Exercise requirements: The expected output is each line in the data below that includes the string "absolute".

Segment Start: Supplied records

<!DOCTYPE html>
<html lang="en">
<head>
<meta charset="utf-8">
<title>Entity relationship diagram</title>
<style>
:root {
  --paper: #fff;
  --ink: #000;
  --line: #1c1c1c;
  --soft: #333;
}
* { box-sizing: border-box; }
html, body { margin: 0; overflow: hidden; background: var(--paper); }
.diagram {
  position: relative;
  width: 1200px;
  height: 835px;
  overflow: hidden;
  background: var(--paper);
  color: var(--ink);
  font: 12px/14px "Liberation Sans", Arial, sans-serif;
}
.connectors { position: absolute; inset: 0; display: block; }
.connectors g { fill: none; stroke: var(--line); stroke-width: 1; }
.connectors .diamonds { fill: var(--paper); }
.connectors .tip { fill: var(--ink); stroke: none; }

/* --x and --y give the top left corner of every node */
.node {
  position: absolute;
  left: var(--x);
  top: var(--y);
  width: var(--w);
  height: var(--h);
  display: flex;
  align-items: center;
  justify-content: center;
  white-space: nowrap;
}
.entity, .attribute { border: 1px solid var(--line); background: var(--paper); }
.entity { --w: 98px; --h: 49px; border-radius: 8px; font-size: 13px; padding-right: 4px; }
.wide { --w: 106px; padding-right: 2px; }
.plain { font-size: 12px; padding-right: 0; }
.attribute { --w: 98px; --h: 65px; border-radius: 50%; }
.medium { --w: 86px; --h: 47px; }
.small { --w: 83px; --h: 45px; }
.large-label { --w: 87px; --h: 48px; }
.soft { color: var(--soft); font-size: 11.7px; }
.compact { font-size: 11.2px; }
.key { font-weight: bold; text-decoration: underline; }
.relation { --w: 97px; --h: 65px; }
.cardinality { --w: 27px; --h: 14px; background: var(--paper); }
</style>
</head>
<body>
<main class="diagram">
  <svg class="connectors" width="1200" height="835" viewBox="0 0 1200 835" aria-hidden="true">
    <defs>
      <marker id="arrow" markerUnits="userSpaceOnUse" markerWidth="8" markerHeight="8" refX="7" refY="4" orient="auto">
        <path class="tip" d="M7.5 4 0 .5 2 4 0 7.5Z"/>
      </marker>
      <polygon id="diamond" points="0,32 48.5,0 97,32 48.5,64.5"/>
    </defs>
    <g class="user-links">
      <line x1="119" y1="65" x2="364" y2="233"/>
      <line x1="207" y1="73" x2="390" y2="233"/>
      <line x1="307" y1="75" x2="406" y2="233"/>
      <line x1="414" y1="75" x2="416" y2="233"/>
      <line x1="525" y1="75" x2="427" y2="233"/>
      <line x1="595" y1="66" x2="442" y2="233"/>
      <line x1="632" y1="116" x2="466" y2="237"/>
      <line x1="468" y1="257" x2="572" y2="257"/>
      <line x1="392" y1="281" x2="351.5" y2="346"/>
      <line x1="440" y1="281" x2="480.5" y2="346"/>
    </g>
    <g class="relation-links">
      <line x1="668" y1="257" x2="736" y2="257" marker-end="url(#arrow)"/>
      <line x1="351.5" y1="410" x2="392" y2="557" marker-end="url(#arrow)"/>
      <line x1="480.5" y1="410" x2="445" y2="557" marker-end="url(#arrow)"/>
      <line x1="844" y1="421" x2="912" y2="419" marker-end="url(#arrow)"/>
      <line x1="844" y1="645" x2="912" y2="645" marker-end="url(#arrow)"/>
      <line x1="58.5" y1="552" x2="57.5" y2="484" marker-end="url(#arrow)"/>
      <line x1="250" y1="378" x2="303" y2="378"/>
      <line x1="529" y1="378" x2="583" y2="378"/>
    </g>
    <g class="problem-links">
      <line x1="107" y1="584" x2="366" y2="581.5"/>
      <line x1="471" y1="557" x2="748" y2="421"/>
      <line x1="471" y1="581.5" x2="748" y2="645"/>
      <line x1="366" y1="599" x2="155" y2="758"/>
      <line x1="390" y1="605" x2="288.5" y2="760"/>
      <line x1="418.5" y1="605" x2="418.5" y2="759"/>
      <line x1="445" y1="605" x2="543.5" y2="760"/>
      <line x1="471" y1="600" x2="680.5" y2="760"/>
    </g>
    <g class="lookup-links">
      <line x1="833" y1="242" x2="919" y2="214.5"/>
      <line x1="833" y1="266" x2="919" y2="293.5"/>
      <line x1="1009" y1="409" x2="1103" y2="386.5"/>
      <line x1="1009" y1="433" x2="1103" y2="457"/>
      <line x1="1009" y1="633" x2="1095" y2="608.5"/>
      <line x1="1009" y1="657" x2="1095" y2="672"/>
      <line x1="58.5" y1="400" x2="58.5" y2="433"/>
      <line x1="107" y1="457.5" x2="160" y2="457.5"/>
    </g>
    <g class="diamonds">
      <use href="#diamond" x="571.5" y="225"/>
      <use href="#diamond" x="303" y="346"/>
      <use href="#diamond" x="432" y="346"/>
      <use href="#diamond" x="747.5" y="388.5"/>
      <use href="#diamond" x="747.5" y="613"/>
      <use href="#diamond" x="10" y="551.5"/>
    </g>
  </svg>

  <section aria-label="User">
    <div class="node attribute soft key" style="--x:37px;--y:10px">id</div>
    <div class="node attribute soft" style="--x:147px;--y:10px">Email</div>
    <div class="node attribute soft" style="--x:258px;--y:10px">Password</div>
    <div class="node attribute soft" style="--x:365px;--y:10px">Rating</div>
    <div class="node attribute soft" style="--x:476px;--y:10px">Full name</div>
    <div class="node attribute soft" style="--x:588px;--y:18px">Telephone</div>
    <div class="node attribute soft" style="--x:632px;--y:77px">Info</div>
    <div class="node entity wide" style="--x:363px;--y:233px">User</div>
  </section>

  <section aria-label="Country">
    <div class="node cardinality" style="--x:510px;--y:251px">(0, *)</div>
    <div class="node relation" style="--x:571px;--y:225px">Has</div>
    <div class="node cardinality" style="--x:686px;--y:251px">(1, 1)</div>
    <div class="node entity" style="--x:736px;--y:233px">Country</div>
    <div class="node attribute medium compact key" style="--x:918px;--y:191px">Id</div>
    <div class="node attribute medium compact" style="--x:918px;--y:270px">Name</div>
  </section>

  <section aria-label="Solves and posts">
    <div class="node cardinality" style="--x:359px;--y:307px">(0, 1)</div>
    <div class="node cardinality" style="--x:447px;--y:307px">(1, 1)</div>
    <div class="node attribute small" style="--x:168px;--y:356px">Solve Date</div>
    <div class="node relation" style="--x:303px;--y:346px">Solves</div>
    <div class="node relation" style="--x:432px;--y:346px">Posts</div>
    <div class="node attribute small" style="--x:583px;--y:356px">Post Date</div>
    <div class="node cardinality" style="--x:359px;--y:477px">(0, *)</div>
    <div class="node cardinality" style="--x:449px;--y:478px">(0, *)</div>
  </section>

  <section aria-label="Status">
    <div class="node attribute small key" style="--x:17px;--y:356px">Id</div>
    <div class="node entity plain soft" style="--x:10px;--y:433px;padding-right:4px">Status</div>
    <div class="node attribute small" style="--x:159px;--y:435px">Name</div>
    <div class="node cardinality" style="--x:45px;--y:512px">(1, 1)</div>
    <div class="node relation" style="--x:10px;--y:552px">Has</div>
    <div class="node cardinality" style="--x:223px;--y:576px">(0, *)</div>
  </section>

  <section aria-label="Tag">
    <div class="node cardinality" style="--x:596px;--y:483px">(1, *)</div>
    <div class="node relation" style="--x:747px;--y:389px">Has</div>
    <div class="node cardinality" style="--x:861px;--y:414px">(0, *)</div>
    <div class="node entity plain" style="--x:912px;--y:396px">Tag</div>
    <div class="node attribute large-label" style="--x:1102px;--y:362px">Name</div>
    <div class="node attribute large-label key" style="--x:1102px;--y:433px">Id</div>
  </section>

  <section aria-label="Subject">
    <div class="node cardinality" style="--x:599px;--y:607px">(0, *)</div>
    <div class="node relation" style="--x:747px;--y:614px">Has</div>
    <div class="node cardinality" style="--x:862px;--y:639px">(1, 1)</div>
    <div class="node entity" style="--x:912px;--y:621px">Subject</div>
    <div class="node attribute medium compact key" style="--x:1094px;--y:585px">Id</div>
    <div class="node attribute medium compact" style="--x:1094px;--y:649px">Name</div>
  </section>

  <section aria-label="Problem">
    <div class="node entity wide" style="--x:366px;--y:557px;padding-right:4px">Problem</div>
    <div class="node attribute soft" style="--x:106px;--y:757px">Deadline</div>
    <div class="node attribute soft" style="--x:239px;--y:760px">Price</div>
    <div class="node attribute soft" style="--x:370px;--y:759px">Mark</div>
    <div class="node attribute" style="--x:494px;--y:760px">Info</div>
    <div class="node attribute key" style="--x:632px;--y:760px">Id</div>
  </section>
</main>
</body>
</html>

Segment End: Supplied records

Worked solution:
.connectors { position: absolute; inset: 0; display: block; }
  position: absolute;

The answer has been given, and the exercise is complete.